#### [WORK REQUIRED]
Output all records precisely as written.

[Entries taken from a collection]
BEGIN
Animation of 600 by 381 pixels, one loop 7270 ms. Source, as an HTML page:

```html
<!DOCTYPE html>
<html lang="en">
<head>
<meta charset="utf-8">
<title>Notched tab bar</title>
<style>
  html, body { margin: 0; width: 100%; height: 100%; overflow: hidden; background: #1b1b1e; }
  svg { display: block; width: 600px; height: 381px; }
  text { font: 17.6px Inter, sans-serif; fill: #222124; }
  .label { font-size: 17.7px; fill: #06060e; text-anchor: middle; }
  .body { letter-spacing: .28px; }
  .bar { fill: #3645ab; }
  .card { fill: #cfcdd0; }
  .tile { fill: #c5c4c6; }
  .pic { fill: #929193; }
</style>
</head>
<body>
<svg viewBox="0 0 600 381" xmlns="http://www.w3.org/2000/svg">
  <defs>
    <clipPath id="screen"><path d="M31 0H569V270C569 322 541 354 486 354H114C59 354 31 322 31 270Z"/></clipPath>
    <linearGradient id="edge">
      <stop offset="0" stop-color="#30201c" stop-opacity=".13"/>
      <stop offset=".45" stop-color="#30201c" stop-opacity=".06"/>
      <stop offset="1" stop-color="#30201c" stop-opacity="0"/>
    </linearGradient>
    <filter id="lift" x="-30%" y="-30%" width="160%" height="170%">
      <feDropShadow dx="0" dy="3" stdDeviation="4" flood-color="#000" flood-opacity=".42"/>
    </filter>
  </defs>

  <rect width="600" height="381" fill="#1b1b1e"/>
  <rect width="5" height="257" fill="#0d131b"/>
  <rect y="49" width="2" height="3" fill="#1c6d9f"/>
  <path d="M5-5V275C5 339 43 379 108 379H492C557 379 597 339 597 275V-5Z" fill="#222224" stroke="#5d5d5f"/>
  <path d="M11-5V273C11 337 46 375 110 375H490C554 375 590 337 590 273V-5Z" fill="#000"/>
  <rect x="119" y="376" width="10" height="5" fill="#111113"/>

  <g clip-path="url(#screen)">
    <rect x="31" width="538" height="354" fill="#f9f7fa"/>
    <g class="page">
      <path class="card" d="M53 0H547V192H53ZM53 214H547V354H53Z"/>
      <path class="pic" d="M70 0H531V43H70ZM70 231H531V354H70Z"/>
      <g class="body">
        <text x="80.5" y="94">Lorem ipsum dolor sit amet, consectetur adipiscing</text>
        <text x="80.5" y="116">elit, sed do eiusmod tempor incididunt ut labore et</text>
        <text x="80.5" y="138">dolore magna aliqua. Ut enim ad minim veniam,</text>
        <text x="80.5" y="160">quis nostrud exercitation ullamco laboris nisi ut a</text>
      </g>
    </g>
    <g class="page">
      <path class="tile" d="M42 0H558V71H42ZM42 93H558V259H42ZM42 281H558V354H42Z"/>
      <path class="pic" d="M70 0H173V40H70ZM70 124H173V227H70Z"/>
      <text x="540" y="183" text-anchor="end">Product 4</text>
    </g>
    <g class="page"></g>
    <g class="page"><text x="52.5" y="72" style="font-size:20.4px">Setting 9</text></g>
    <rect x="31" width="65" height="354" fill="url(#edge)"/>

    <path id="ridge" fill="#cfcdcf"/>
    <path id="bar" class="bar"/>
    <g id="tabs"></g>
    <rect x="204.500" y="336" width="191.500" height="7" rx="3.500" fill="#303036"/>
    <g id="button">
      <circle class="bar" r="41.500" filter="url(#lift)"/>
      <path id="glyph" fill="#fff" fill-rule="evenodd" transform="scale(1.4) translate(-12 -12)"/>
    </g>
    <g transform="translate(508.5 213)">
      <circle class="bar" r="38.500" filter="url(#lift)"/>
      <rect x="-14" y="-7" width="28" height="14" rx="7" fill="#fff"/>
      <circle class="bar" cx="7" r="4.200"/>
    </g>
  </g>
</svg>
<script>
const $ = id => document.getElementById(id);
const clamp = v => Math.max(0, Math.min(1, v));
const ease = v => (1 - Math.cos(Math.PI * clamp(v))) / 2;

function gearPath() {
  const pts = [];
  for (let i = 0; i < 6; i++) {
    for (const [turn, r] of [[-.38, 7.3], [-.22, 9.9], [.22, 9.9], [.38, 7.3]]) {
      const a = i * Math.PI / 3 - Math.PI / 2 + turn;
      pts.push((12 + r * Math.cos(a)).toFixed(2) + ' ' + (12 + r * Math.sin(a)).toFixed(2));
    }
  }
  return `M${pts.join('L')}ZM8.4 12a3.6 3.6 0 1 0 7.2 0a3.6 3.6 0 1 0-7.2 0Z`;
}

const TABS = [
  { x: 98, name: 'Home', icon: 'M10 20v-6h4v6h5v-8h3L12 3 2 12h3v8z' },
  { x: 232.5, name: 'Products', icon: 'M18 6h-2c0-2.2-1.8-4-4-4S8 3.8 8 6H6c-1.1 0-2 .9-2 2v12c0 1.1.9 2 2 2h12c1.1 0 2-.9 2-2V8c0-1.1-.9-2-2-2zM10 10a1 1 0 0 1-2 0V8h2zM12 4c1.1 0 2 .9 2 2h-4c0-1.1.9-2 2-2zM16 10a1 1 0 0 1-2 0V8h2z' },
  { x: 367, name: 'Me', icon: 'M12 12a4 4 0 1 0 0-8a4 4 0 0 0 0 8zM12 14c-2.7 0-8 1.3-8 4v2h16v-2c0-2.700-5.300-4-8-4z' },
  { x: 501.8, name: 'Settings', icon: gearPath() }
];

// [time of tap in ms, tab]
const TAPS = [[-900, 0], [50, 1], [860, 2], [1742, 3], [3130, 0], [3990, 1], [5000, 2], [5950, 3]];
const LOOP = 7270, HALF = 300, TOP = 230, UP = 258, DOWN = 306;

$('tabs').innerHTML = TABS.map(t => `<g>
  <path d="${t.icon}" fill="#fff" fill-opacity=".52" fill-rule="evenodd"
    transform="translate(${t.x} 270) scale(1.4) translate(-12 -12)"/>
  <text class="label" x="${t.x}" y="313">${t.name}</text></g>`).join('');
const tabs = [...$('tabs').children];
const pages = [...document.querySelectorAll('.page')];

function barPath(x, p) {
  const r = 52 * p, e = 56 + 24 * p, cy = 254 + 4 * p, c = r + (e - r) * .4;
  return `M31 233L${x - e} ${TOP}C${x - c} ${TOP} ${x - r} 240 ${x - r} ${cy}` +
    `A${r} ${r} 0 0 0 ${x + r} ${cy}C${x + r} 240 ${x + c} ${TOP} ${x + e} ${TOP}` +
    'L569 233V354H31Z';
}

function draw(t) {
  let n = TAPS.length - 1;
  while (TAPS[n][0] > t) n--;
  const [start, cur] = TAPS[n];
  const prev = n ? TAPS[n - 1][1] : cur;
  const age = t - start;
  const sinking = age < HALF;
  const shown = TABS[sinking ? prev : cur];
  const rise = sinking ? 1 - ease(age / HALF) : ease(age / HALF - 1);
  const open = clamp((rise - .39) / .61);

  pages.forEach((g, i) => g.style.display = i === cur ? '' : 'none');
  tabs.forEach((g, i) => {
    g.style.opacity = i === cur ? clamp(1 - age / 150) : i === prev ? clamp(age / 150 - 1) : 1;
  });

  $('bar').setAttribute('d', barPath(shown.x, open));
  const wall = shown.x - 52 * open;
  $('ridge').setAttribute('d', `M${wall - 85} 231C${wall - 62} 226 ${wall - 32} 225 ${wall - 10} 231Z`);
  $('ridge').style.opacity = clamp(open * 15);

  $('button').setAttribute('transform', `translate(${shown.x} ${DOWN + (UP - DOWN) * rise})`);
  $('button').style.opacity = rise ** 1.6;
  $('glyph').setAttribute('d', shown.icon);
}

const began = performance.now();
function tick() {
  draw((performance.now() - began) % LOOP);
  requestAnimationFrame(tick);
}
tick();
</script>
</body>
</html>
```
END
#### [ANSWER TO THIS PROBLEM]
Animation of 600 by 381 pixels, one loop 7270 ms. Source, as an HTML page:

```html
<!DOCTYPE html>
<html lang="en">
<head>
<meta charset="utf-8">
<title>Notched tab bar</title>
<style>
  html, body { margin: 0; width: 100%; height: 100%; overflow: hidden; background: #1b1b1e; }
  svg { display: block; width: 600px; height: 381px; }
  text { font: 17.6px Inter, sans-serif; fill: #222124; }
  .label { font-size: 17.7px; fill: #06060e; text-anchor: middle; }
  .body { letter-spacing: .28px; }
  .bar { fill: #3645ab; }
  .card { fill: #cfcdd0; }
  .tile { fill: #c5c4c6; }
  .pic { fill: #929193; }
</style>
</head>
<body>
<svg viewBox="0 0 600 381" xmlns="http://www.w3.org/2000/svg">
  <defs>
    <clipPath id="screen"><path d="M31 0H569V270C569 322 541 354 486 354H114C59 354 31 322 31 270Z"/></clipPath>
    <linearGradient id="edge">
      <stop offset="0" stop-color="#30201c" stop-opacity=".13"/>
      <stop offset=".45" stop-color="#30201c" stop-opacity=".06"/>
      <stop offset="1" stop-color="#30201c" stop-opacity="0"/>
    </linearGradient>
    <filter id="lift" x="-30%" y="-30%" width="160%" height="170%">
      <feDropShadow dx="0" dy="3" stdDeviation="4" flood-color="#000" flood-opacity=".42"/>
    </filter>
  </defs>

  <rect width="600" height="381" fill="#1b1b1e"/>
  <rect width="5" height="257" fill="#0d131b"/>
  <rect y="49" width="2" height="3" fill="#1c6d9f"/>
  <path d="M5-5V275C5 339 43 379 108 379H492C557 379 597 339 597 275V-5Z" fill="#222224" stroke="#5d5d5f"/>
  <path d="M11-5V273C11 337 46 375 110 375H490C554 375 590 337 590 273V-5Z" fill="#000"/>
  <rect x="119" y="376" width="10" height="5" fill="#111113"/>

  <g clip-path="url(#screen)">
    <rect x="31" width="538" height="354" fill="#f9f7fa"/>
    <g class="page">
      <path class="card" d="M53 0H547V192H53ZM53 214H547V354H53Z"/>
      <path class="pic" d="M70 0H531V43H70ZM70 231H531V354H70Z"/>
      <g class="body">
        <text x="80.5" y="94">Lorem ipsum dolor sit amet, consectetur adipiscing</text>
        <text x="80.5" y="116">elit, sed do eiusmod tempor incididunt ut labore et</text>
        <text x="80.5" y="138">dolore magna aliqua. Ut enim ad minim veniam,</text>
        <text x="80.5" y="160">quis nostrud exercitation ullamco laboris nisi ut a</text>
      </g>
    </g>
    <g class="page">
      <path class="tile" d="M42 0H558V71H42ZM42 93H558V259H42ZM42 281H558V354H42Z"/>
      <path class="pic" d="M70 0H173V40H70ZM70 124H173V227H70Z"/>
      <text x="540" y="183" text-anchor="end">Product 4</text>
    </g>
    <g class="page"></g>
    <g class="page"><text x="52.5" y="72" style="font-size:20.4px">Setting 9</text></g>
    <rect x="31" width="65" height="354" fill="url(#edge)"/>

    <path id="ridge" fill="#cfcdcf"/>
    <path id="bar" class="bar"/>
    <g id="tabs"></g>
    <rect x="204.500" y="336" width="191.500" height="7" rx="3.500" fill="#303036"/>
    <g id="button">
      <circle class="bar" r="41.500" filter="url(#lift)"/>
      <path id="glyph" fill="#fff" fill-rule="evenodd" transform="scale(1.4) translate(-12 -12)"/>
    </g>
    <g transform="translate(508.5 213)">
      <circle class="bar" r="38.500" filter="url(#lift)"/>
      <rect x="-14" y="-7" width="28" height="14" rx="7" fill="#fff"/>
      <circle class="bar" cx="7" r="4.200"/>
    </g>
  </g>
</svg>
<script>
const $ = id => document.getElementById(id);
const clamp = v => Math.max(0, Math.min(1, v));
const ease = v => (1 - Math.cos(Math.PI * clamp(v))) / 2;

function gearPath() {
  const pts = [];
  for (let i = 0; i < 6; i++) {
    for (const [turn, r] of [[-.38, 7.3], [-.22, 9.9], [.22, 9.9], [.38, 7.3]]) {
      const a = i * Math.PI / 3 - Math.PI / 2 + turn;
      pts.push((12 + r * Math.cos(a)).toFixed(2) + ' ' + (12 + r * Math.sin(a)).toFixed(2));
    }
  }
  return `M${pts.join('L')}ZM8.4 12a3.6 3.6 0 1 0 7.2 0a3.6 3.6 0 1 0-7.2 0Z`;
}

const TABS = [
  { x: 98, name: 'Home', icon: 'M10 20v-6h4v6h5v-8h3L12 3 2 12h3v8z' },
  { x: 232.5, name: 'Products', icon: 'M18 6h-2c0-2.2-1.8-4-4-4S8 3.8 8 6H6c-1.1 0-2 .9-2 2v12c0 1.1.9 2 2 2h12c1.1 0 2-.9 2-2V8c0-1.1-.9-2-2-2zM10 10a1 1 0 0 1-2 0V8h2zM12 4c1.1 0 2 .9 2 2h-4c0-1.1.9-2 2-2zM16 10a1 1 0 0 1-2 0V8h2z' },
  { x: 367, name: 'Me', icon: 'M12 12a4 4 0 1 0 0-8a4 4 0 0 0 0 8zM12 14c-2.7 0-8 1.3-8 4v2h16v-2c0-2.700-5.300-4-8-4z' },
  { x: 501.8, name: 'Settings', icon: gearPath() }
];

// [time of tap in ms, tab]
const TAPS = [[-900, 0], [50, 1], [860, 2], [1742, 3], [3130, 0], [3990, 1], [5000, 2], [5950, 3]];
const LOOP = 7270, HALF = 300, TOP = 230, UP = 258, DOWN = 306;

$('tabs').innerHTML = TABS.map(t => `<g>
  <path d="${t.icon}" fill="#fff" fill-opacity=".52" fill-rule="evenodd"
    transform="translate(${t.x} 270) scale(1.4) translate(-12 -12)"/>
  <text class="label" x="${t.x}" y="313">${t.name}</text></g>`).join('');
const tabs = [...$('tabs').children];
const pages = [...document.querySelectorAll('.page')];

function barPath(x, p) {
  const r = 52 * p, e = 56 + 24 * p, cy = 254 + 4 * p, c = r + (e - r) * .4;
  return `M31 233L${x - e} ${TOP}C${x - c} ${TOP} ${x - r} 240 ${x - r} ${cy}` +
    `A${r} ${r} 0 0 0 ${x + r} ${cy}C${x + r} 240 ${x + c} ${TOP} ${x + e} ${TOP}` +
    'L569 233V354H31Z';
}

function draw(t) {
  let n = TAPS.length - 1;
  while (TAPS[n][0] > t) n--;
  const [start, cur] = TAPS[n];
  const prev = n ? TAPS[n - 1][1] : cur;
  const age = t - start;
  const sinking = age < HALF;
  const shown = TABS[sinking ? prev : cur];
  const rise = sinking ? 1 - ease(age / HALF) : ease(age / HALF - 1);
  const open = clamp((rise - .39) / .61);

  pages.forEach((g, i) => g.style.display = i === cur ? '' : 'none');
  tabs.forEach((g, i) => {
    g.style.opacity = i === cur ? clamp(1 - age / 150) : i === prev ? clamp(age / 150 - 1) : 1;
  });

  $('bar').setAttribute('d', barPath(shown.x, open));
  const wall = shown.x - 52 * open;
  $('ridge').setAttribute('d', `M${wall - 85} 231C${wall - 62} 226 ${wall - 32} 225 ${wall - 10} 231Z`);
  $('ridge').style.opacity = clamp(open * 15);

  $('button').setAttribute('transform', `translate(${shown.x} ${DOWN + (UP - DOWN) * rise})`);
  $('button').style.opacity = rise ** 1.6;
  $('glyph').setAttribute('d', shown.icon);
}

const began = performance.now();
function tick() {
  draw((performance.now() - began) % LOOP);
  requestAnimationFrame(tick);
}
tick();
</script>
</body>
</html>
```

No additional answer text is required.